** Directions for this task **
For this exercise, repeat the whole listing below exactly. Leave the pictures out.

** Extracted material **
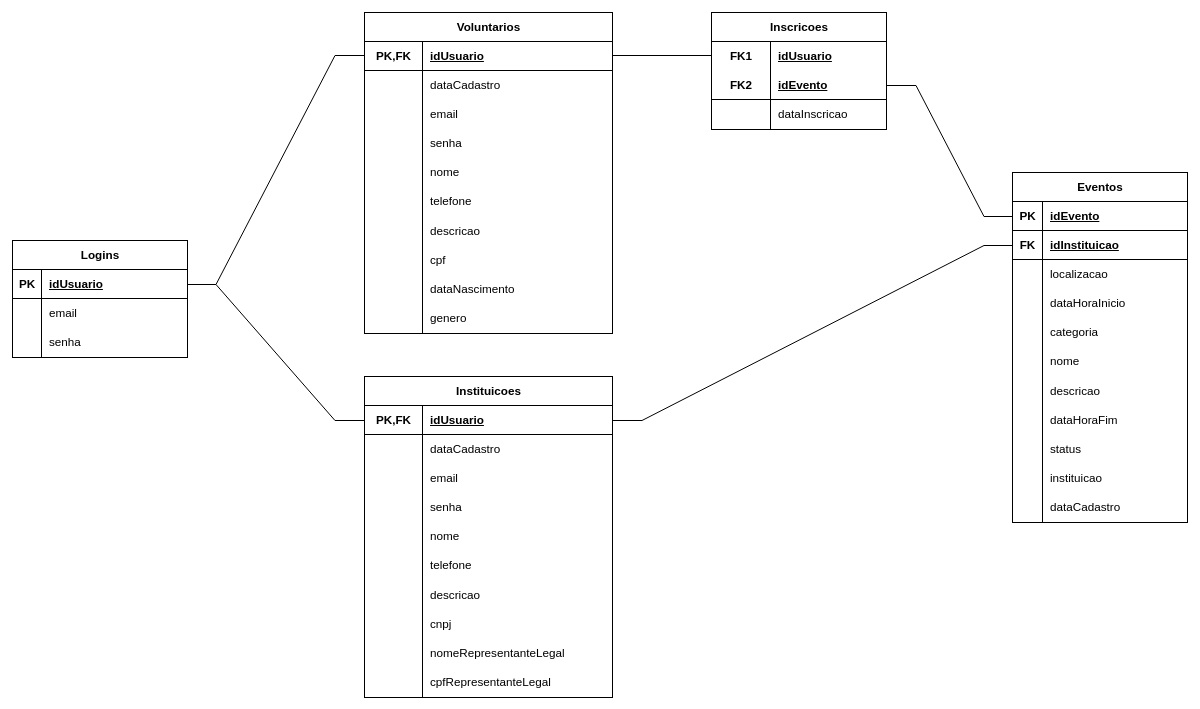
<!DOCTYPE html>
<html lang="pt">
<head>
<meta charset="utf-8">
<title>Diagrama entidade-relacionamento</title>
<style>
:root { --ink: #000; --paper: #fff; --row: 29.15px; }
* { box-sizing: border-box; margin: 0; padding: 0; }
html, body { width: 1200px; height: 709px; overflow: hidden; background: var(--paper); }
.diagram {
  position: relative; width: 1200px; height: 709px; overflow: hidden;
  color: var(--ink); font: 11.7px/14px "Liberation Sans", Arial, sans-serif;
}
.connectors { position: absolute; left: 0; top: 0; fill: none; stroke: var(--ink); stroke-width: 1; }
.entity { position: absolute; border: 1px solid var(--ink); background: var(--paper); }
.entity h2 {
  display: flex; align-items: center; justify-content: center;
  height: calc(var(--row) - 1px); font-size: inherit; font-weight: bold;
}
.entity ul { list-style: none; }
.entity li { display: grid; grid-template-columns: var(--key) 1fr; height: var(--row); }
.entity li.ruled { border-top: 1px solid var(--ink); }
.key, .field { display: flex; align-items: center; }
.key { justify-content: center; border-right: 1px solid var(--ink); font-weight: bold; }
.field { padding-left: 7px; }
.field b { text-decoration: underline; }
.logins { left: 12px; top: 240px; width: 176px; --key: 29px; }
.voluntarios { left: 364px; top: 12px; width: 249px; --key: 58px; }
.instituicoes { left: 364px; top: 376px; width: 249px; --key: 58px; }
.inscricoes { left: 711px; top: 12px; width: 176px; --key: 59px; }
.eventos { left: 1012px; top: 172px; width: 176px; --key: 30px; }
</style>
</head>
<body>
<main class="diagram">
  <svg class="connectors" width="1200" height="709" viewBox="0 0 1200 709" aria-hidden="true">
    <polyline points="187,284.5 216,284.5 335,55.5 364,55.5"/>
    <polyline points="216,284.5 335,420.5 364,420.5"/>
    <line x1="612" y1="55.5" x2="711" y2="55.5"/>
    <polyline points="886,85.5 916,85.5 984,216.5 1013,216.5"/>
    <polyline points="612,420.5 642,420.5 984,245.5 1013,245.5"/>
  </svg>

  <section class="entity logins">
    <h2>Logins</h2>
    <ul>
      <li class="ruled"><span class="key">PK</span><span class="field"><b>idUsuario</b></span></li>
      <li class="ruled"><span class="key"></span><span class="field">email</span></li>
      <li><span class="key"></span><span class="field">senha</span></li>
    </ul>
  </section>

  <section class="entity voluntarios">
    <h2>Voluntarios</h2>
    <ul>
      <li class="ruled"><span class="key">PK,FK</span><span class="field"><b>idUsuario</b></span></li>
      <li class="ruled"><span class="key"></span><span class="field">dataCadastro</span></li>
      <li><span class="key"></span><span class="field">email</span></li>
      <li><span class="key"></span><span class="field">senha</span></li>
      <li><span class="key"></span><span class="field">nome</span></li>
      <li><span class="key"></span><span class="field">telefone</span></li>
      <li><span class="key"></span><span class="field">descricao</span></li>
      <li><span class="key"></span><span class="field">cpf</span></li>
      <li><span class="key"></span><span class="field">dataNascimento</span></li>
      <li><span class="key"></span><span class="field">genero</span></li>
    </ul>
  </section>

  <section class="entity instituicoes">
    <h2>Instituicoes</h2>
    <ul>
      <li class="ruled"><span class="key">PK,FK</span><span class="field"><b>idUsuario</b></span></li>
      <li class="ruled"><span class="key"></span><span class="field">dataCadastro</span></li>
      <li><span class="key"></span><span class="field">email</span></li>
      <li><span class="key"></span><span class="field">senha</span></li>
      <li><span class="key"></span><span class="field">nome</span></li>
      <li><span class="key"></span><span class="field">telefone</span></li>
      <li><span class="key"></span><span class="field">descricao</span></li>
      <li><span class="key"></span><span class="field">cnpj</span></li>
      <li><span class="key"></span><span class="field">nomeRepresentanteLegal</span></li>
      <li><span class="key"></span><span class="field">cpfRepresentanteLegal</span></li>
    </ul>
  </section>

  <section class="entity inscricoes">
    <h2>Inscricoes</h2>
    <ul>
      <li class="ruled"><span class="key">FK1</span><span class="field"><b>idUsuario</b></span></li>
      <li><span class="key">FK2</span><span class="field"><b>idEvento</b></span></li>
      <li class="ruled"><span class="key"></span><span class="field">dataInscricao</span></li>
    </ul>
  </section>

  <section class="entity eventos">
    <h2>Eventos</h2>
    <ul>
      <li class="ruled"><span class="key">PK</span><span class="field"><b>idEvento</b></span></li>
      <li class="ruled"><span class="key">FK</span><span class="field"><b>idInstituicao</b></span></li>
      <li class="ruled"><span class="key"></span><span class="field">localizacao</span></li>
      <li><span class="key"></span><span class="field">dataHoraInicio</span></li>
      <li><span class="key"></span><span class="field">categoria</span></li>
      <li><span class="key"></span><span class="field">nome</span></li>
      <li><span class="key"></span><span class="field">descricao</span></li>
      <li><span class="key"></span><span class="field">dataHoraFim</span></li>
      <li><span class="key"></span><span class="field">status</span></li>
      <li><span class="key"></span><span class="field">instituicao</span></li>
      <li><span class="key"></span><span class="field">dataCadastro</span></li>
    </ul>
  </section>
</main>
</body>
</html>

** Solution for this exercise **
<!DOCTYPE html>
<html lang="pt">
<head>
<meta charset="utf-8">
<title>Diagrama entidade-relacionamento</title>
<style>
:root { --ink: #000; --paper: #fff; --row: 29.15px; }
* { box-sizing: border-box; margin: 0; padding: 0; }
html, body { width: 1200px; height: 709px; overflow: hidden; background: var(--paper); }
.diagram {
  position: relative; width: 1200px; height: 709px; overflow: hidden;
  color: var(--ink); font: 11.7px/14px "Liberation Sans", Arial, sans-serif;
}
.connectors { position: absolute; left: 0; top: 0; fill: none; stroke: var(--ink); stroke-width: 1; }
.entity { position: absolute; border: 1px solid var(--ink); background: var(--paper); }
.entity h2 {
  display: flex; align-items: center; justify-content: center;
  height: calc(var(--row) - 1px); font-size: inherit; font-weight: bold;
}
.entity ul { list-style: none; }
.entity li { display: grid; grid-template-columns: var(--key) 1fr; height: var(--row); }
.entity li.ruled { border-top: 1px solid var(--ink); }
.key, .field { display: flex; align-items: center; }
.key { justify-content: center; border-right: 1px solid var(--ink); font-weight: bold; }
.field { padding-left: 7px; }
.field b { text-decoration: underline; }
.logins { left: 12px; top: 240px; width: 176px; --key: 29px; }
.voluntarios { left: 364px; top: 12px; width: 249px; --key: 58px; }
.instituicoes { left: 364px; top: 376px; width: 249px; --key: 58px; }
.inscricoes { left: 711px; top: 12px; width: 176px; --key: 59px; }
.eventos { left: 1012px; top: 172px; width: 176px; --key: 30px; }
</style>
</head>
<body>
<main class="diagram">
  <svg class="connectors" width="1200" height="709" viewBox="0 0 1200 709" aria-hidden="true">
    <polyline points="187,284.5 216,284.5 335,55.5 364,55.5"/>
    <polyline points="216,284.5 335,420.5 364,420.5"/>
    <line x1="612" y1="55.5" x2="711" y2="55.5"/>
    <polyline points="886,85.5 916,85.5 984,216.5 1013,216.5"/>
    <polyline points="612,420.5 642,420.5 984,245.5 1013,245.5"/>
  </svg>

  <section class="entity logins">
    <h2>Logins</h2>
    <ul>
      <li class="ruled"><span class="key">PK</span><span class="field"><b>idUsuario</b></span></li>
      <li class="ruled"><span class="key"></span><span class="field">email</span></li>
      <li><span class="key"></span><span class="field">senha</span></li>
    </ul>
  </section>

  <section class="entity voluntarios">
    <h2>Voluntarios</h2>
    <ul>
      <li class="ruled"><span class="key">PK,FK</span><span class="field"><b>idUsuario</b></span></li>
      <li class="ruled"><span class="key"></span><span class="field">dataCadastro</span></li>
      <li><span class="key"></span><span class="field">email</span></li>
      <li><span class="key"></span><span class="field">senha</span></li>
      <li><span class="key"></span><span class="field">nome</span></li>
      <li><span class="key"></span><span class="field">telefone</span></li>
      <li><span class="key"></span><span class="field">descricao</span></li>
      <li><span class="key"></span><span class="field">cpf</span></li>
      <li><span class="key"></span><span class="field">dataNascimento</span></li>
      <li><span class="key"></span><span class="field">genero</span></li>
    </ul>
  </section>

  <section class="entity instituicoes">
    <h2>Instituicoes</h2>
    <ul>
      <li class="ruled"><span class="key">PK,FK</span><span class="field"><b>idUsuario</b></span></li>
      <li class="ruled"><span class="key"></span><span class="field">dataCadastro</span></li>
      <li><span class="key"></span><span class="field">email</span></li>
      <li><span class="key"></span><span class="field">senha</span></li>
      <li><span class="key"></span><span class="field">nome</span></li>
      <li><span class="key"></span><span class="field">telefone</span></li>
      <li><span class="key"></span><span class="field">descricao</span></li>
      <li><span class="key"></span><span class="field">cnpj</span></li>
      <li><span class="key"></span><span class="field">nomeRepresentanteLegal</span></li>
      <li><span class="key"></span><span class="field">cpfRepresentanteLegal</span></li>
    </ul>
  </section>

  <section class="entity inscricoes">
    <h2>Inscricoes</h2>
    <ul>
      <li class="ruled"><span class="key">FK1</span><span class="field"><b>idUsuario</b></span></li>
      <li><span class="key">FK2</span><span class="field"><b>idEvento</b></span></li>
      <li class="ruled"><span class="key"></span><span class="field">dataInscricao</span></li>
    </ul>
  </section>

  <section class="entity eventos">
    <h2>Eventos</h2>
    <ul>
      <li class="ruled"><span class="key">PK</span><span class="field"><b>idEvento</b></span></li>
      <li class="ruled"><span class="key">FK</span><span class="field"><b>idInstituicao</b></span></li>
      <li class="ruled"><span class="key"></span><span class="field">localizacao</span></li>
      <li><span class="key"></span><span class="field">dataHoraInicio</span></li>
      <li><span class="key"></span><span class="field">categoria</span></li>
      <li><span class="key"></span><span class="field">nome</span></li>
      <li><span class="key"></span><span class="field">descricao</span></li>
      <li><span class="key"></span><span class="field">dataHoraFim</span></li>
      <li><span class="key"></span><span class="field">status</span></li>
      <li><span class="key"></span><span class="field">instituicao</span></li>
      <li><span class="key"></span><span class="field">dataCadastro</span></li>
    </ul>
  </section>
</main>
</body>
</html>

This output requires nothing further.